The Well-Being Framework: Three Questions with Tim Bicknell, AIA, LEED AP BD+C
Tim Bicknell is a panel presenter on “The Science of Circadian Lighting” at the inaugural WELL 2014 conference on October 20, 2014 in New Orleans. WELL 2014 is the first annual symposium hosted by the International WELL Building Institute to support and educate design, construction and real estate professionals on the wellness movement.
What is The Well-Being Framework?
The Well-Being Framework is an evidence-based framework used to evaluate and design healthier built environments. Using a holistic and integrated approach, the framework looks at nine design elements that affect human health and well being.
The nine elements of the Well-Being Framework are: light, access to nature, integrated activity, nature-inspired design elements, intentional community, interaction with animals, sound levels, engaging art, and clean air.
What do you see as the major advantage to implementing the framework?
Wellness, and how to integrate it into our daily lives, is an increasing area of interest and concern for our society. One reaction to wellness is the growing movement of natural health, which includes such lifestyle choices as organic foods, yoga, and green living. However, even with a growing awareness of wellness, we are still increasingly spending more time inside. It is important to recognize the health impacts of this shift and to develop strategies that can mitigate the effects of spending the majority of each day indoors.
The built environment affects all aspects of wellness, in some manner, and our framework is a tool to be used to shape a healthy built environment. By using evidence-based research and by holistically implementing the framework, we design environments that foster happier, healthier and more productive occupants.
What is an example of how a client has benefited from the framework?

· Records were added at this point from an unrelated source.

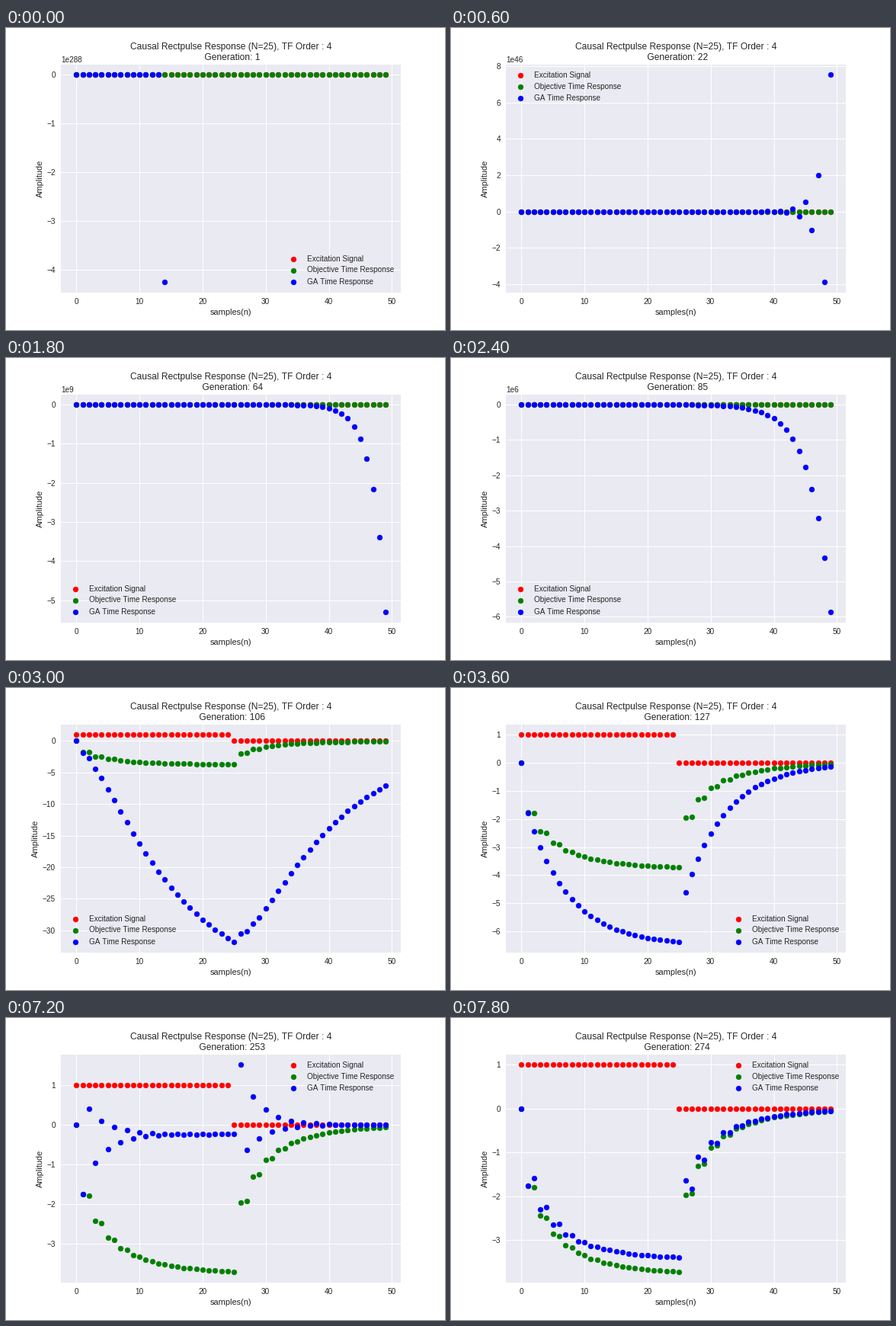
Recreate the animation shown at these times as a matplotlib script. Size 576x396 px, loop 8000 ms.

```python
import numpy as np
import matplotlib.pyplot as plt
from matplotlib.animation import FuncAnimation

plt.style.use("seaborn-v0_8")
plt.rcParams["font.family"] = "sans-serif"
plt.rcParams["font.sans-serif"] = ["Liberation Sans", "DejaVu Sans"]
plt.rcParams["text.kerning_factor"] = 6

SAMPLES = 50
WIDTH = 25
FRAME_MS = 200
FRAMES_PER_STAGE = 3
GENERATION_STEP = 21

n = np.arange(SAMPLES)


def pulse_response(end, *modes):
    """Stable filter: its step response settles at end as each (gain, pole) decays."""
    step = end + sum(gain * pole ** n for gain, pole in modes)
    step[0] = 0
    delayed = np.concatenate([np.zeros(WIDTH), step[:-WIDTH]])
    return step - delayed


def diverging(last, ratio):
    """Unstable filter: grows by ratio per sample up to last."""
    return last * ratio ** (n - SAMPLES + 1.0)


excitation = np.where(n < WIDTH, 1.0, 0.0)
objective = pulse_response(-3.78, (1.23, 0.886), (1.607, 0.725), (0.323, -0.725))

overflow = np.append(np.zeros(14), -4.25e288)
slow = pulse_response(-39.5, (52.7, 0.926), (-14.1, 0.78), (0.2, -0.725))
smooth = pulse_response(-6.5, (5.49, 0.86))
ringing = pulse_response(-0.24, (-0.315, 0.725), (1.56, -0.725), (-1.6, 0.1))
close = pulse_response(-3.44, (1.123, 0.883), (1.41, 0.725), (0.463, -0.725))

stages = [
    overflow,
    diverging(7.53e46, -1.945),
    diverging(-5.9e22, 1.7),
    diverging(-5.3e9, 1.567),
    diverging(-5.86e6, 1.35),
    slow,
    *[smooth] * 2,
    *[ringing] * 5,
    close,
]

fig, ax = plt.subplots(figsize=(8, 5.5), dpi=72)
fig.subplots_adjust(left=0.125, right=0.9, bottom=0.125, top=0.88)


def draw(frame):
    stage = frame // FRAMES_PER_STAGE
    generation = 1 + GENERATION_STEP * stage
    ax.clear()
    for data, color, label in (
        (excitation, "red", "Excitation Signal"),
        (objective, "green", "Objective Time Response"),
        (stages[stage], "blue", "GA Time Response"),
    ):
        ax.scatter(n[:len(data)], data, color=color, label=label)
    ax.set_title("Causal Rectpulse Response (N=25), TF Order : 4\n"
                 f" Generation: {generation}", y=1.0)
    ax.set_xlabel("samples(n)")
    ax.set_ylabel("Amplitude")
    ax.legend(loc="best")
    return []


anim = FuncAnimation(fig, draw, frames=40, interval=FRAME_MS,
                     init_func=lambda: draw(0), repeat=True, repeat_delay=0)
plt.show()
```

The framework was recently used to evaluate a senior living facility in Minnesota. Our team conducted a thorough analysis of the existing facility. Then we analyzed the building using the nine elements of the Well-Being Framework as a guide. Based on the analysis, we outlined cost effective opportunities for improvement. These included a need for higher and more consistent light levels in corridors, blackout shades in bedrooms to support sleep quality, more organic and loose furniture arrangements, and skylights in spaces with no windows. Ultimately, research suggests that by making these types of improvements to the environment, the residents will experience significant positive impacts to their health and well-being.